Finally, each side requires an Awareness of the many interferences also going on, such as cultural differences, linguistics, diction, clarity of speech and expression, verbal, nonverbal parts, etc.

Whether we are in Formal or Informal Communication, we are all subject and vulnerable to break downs. Understanding this and the 3 Levels of Verbal Communication that we can watch for will help us improve and perfect as much as we can our own communication as well as help other to communicate better. /dmh

Diane M. Hoffmann is the founder of Hoffmann-Rondeau Communications and the web site which is the home of free articles and tips, her e-books “Improve Communication, Verbal and Nonverbal” and “Improve Communication, Organization and Training” as well as her 296-page printed book “Contextual Communication, Organization and Training”. Article copyright(c)2009/10/11 Diane M. Hoffmann. You may reprint this article making sure to include this bio with no changes.

Informal Communication – How It Differs From Formal Communication

October 4, 2016

Both informal communication and formal communication take place in any organization whether it be business or our personal family lives. But we need to recognize the difference.

Informal communication is casual and spontaneous, whereas formal communication is more thought-out and prepared from learned experiences or organized training that present rules and conventions authoritated by business and formal etiquette.

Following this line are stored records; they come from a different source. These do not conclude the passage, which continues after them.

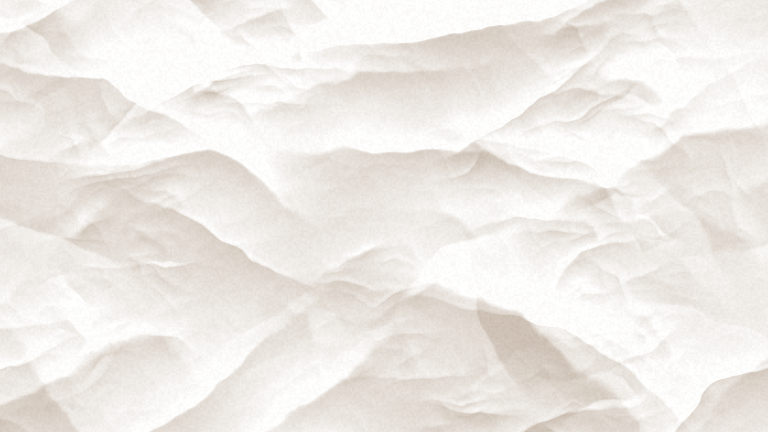
Write a Shadertoy shader that draws this texture.

```glsl
// Crumpled cream paper lit from above: layers of scattered creases, each with
// a lit side, a shaded side and a sharp fold between them, are summed into one
// tone, then coloured from warm shadow to near white with a fine paper grain.

const vec3 SHADOW = vec3(0.84, 0.80, 0.76);
const vec3 LIGHT = vec3(0.976, 0.971, 0.963);
const float MEAN_TONE = 0.74;       // 0 = SHADOW, 1 = LIGHT
const float CONTRAST = 0.80;
const float BROAD_SHADE = 0.42;     // slow light and dark drift
const float GRAIN = 0.13;
const int LAYERS = 6;
const float LARGEST_CELL = 0.46;    // in canvas heights
const float CELL_RATIO = 0.64;
const float LAYER_GAIN = 0.75;
const float STRETCH = 1.25;         // creases run longer sideways
const float EDGE_MIN = 0.0013;      // fold softness, in canvas heights
const float EDGE_MAX = 0.0075;
const float FOLD_LINE = 0.40;       // darkness of the sharpest folds
const float FOLD_GLINT = 0.25;      // light just above them

vec3 hash(vec3 p) {
    p = fract(p * vec3(0.1031, 0.1030, 0.0973));
    p += dot(p, p.yxz + 33.33);
    return fract((p.xxy + p.yxx) * p.zyx);
}

// Smooth value noise, two channels in -1..1
vec2 noise(vec2 p, float seed) {
    vec2 i = floor(p), f = fract(p);
    f = f * f * f * (f * (f * 6.0 - 15.0) + 10.0);
    vec2 a = hash(vec3(i, seed)).xy;
    vec2 b = hash(vec3(i + vec2(1, 0), seed)).xy;
    vec2 c = hash(vec3(i + vec2(0, 1), seed)).xy;
    vec2 d = hash(vec3(i + vec2(1, 1), seed)).xy;
    return 2.0 * mix(mix(a, b, f.x), mix(c, d, f.x), f.y) - 1.0;
}

// One crease around the origin; q is in cells, cell is the cell size
float crease(vec2 q, vec3 shape, vec3 look, float cell) {
    float window = max(0.0, 1.0 - dot(q, q));
    window *= window;

    // Most folds climb to the right, the others fall more steeply
    float spread = fract(shape.x * 7.0) - 0.5;
    float angle = shape.x < 0.58 ? 0.42 + 0.8 * spread : -0.75 + 1.2 * spread;
    vec2 dir = vec2(cos(angle), sin(angle));
    float along = dot(q, dir);
    float across = dot(q, vec2(-dir.y, dir.x));
    across += (shape.y - 0.35) * 0.7 * (sqrt(along * along + 0.0006) - 0.1);

    // Sharp in the middle, softer towards the ends
    float softness = mix(EDGE_MIN, EDGE_MAX, look.x * look.x) / cell;
    softness *= 1.0 + 3.0 * along * along;
    float side = across / sqrt(across * across + softness * softness);
    float facing = look.y < 0.22 ? -0.8 : 1.0;
    float fade = mix(0.10, 0.42, shape.z);
    float slope = facing * side * exp(-abs(across) / fade);

    // Thin dark fold with a glint on its lit side
    float sharp = smoothstep(0.65, 0.1, look.x);
    float width = 0.0035 / cell;
    float x = across / width;
    float y = x - 2.2 * facing;
    float line = sharp * (FOLD_GLINT * exp(-0.4 * y * y) - FOLD_LINE * exp(-x * x));
    return window * mix(0.35, 1.25, look.z) * (slope + line);
}

// All creases of one size near p
float creaseLayer(vec2 p, float cell, float seed) {
    vec2 g = p / (cell * vec2(STRETCH, 1.0)) + seed * vec2(0.37, 0.61);
    vec2 id = floor(g);
    float sum = 0.0;
    for (int y = -1; y <= 1; y++) {
        for (int x = -1; x <= 1; x++) {
            vec2 c = id + vec2(x, y);
            vec3 place = hash(vec3(c, seed));
            vec3 shape = hash(vec3(c, seed + 31.0));
            vec3 look = hash(vec3(c, seed + 67.0));
            sum += crease(g - c - place.xy, shape, look, cell);
        }
    }
    return sum;
}

void mainImage(out vec4 fragColor, in vec2 fragCoord) {
    vec2 p = fragCoord / iResolution.y;

    // Bend the folds so that none is perfectly straight
    vec2 bent = p + 0.026 * noise(p * 4.0, 3.0);
    bent += 0.008 * noise(p * 15.0, 5.0) + 0.0028 * noise(p * 45.0, 7.0);

    // Sum creases from large to small; small ones gather in patches
    float patches = smoothstep(-0.5, 0.6, noise(p * 3.5, 11.0).x);
    float relief = 0.0, gain = 1.0, cell = LARGEST_CELL;
    for (int i = 0; i < LAYERS; i++) {
        float cover = i < 2 ? 1.0 : mix(0.25, 1.1, patches);
        relief += gain * cover * creaseLayer(bent, cell, 13.0 + 9.0 * float(i));
        gain *= LAYER_GAIN;
        cell *= CELL_RATIO;
    }

    // Broad drift of light and the fibres of the sheet
    float drift = noise(p * vec2(1.8, 2.6), 17.0).x * 0.6
                + noise(p * vec2(4.0, 6.0), 19.0).x * 0.25;
    float fibres = noise(p * 110.0, 23.0).x * 0.25 + noise(p * 230.0, 29.0).x * 0.75;

    float tone = MEAN_TONE + CONTRAST * relief + BROAD_SHADE * drift;
    tone = clamp(tone, -0.25, 1.12) + GRAIN * fibres;
    fragColor = vec4(clamp(mix(SHADOW, LIGHT, tone), 0.0, 1.0), 1.0);
}
```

Informal communication comes from communication activities outside of those formally learned at home through discipline, or at school through education, or in business through our own personal experiences and formal training.

It falls under the social communication of grapevines and rumors, casual conversations and inter-relational activities outside of the formal or public arenas.

We do not behave the same way at work as we do at home or at play. I always say that people are at their best at work. We really don’t know someone until we’ve stayed with them outside of work for a few days-or a few hours even, with some people.

Informal communication may not be as reliant as formal communication where more accountability is expected. In an organizational setting, such as business, or association and the like, communication is connected with official status-quo or protocols of the formal channels of structure and culture which the line of manager/subordinate reporting system is expectedly accepted.

In order to understand informal communication, we need to understand formal communication and then realize that informal communication is what takes place without the formal addition of convention and ceremonies.

In business the different forms of formal communication include departmental functionality, activities taking place within meeting and conference settings, verbal and written communication through telephone, memos and bulletins, etc.

It is safe to also recognize that informal communication may be vulnerable to being deceptive and imprecise in its casualness – conscious or unconscious. In a formal setting, people take the time to recognize the consequences of transmitting any wrong or incomplete information. But in an informal setting, the quality of communication may be affected by the more relaxed or careless attitude or behaviour.

However, both formal and informal communication is found in an organization, depending on the level of business experience and training one possesses in his or her personal life. An organization can make efficient use of informal communication by confirming and affirming that which is being communicated by the untrained or less trained individual.

Informal communication, like formal communication can be expressed verbally or non-verbally by words, tone of voice, signs such as glances and gestures and even silence. For the purpose of effective communication, one needs to identify and affirm anything that may be communicated, if unsure of the true meaning behind the communicator./dmh

Diane M. Hoffmann is the founder of Hoffmann-Rondeau Communications and the web site which is the home of her e-books “Improve Communication, Verbal and Nonverbal” and “Improve Communication, Organization and Training” as well as her 296-page printed book “Contextual Communication, Organization and Training”. You may reprint this article making sure to include this bio with no changes.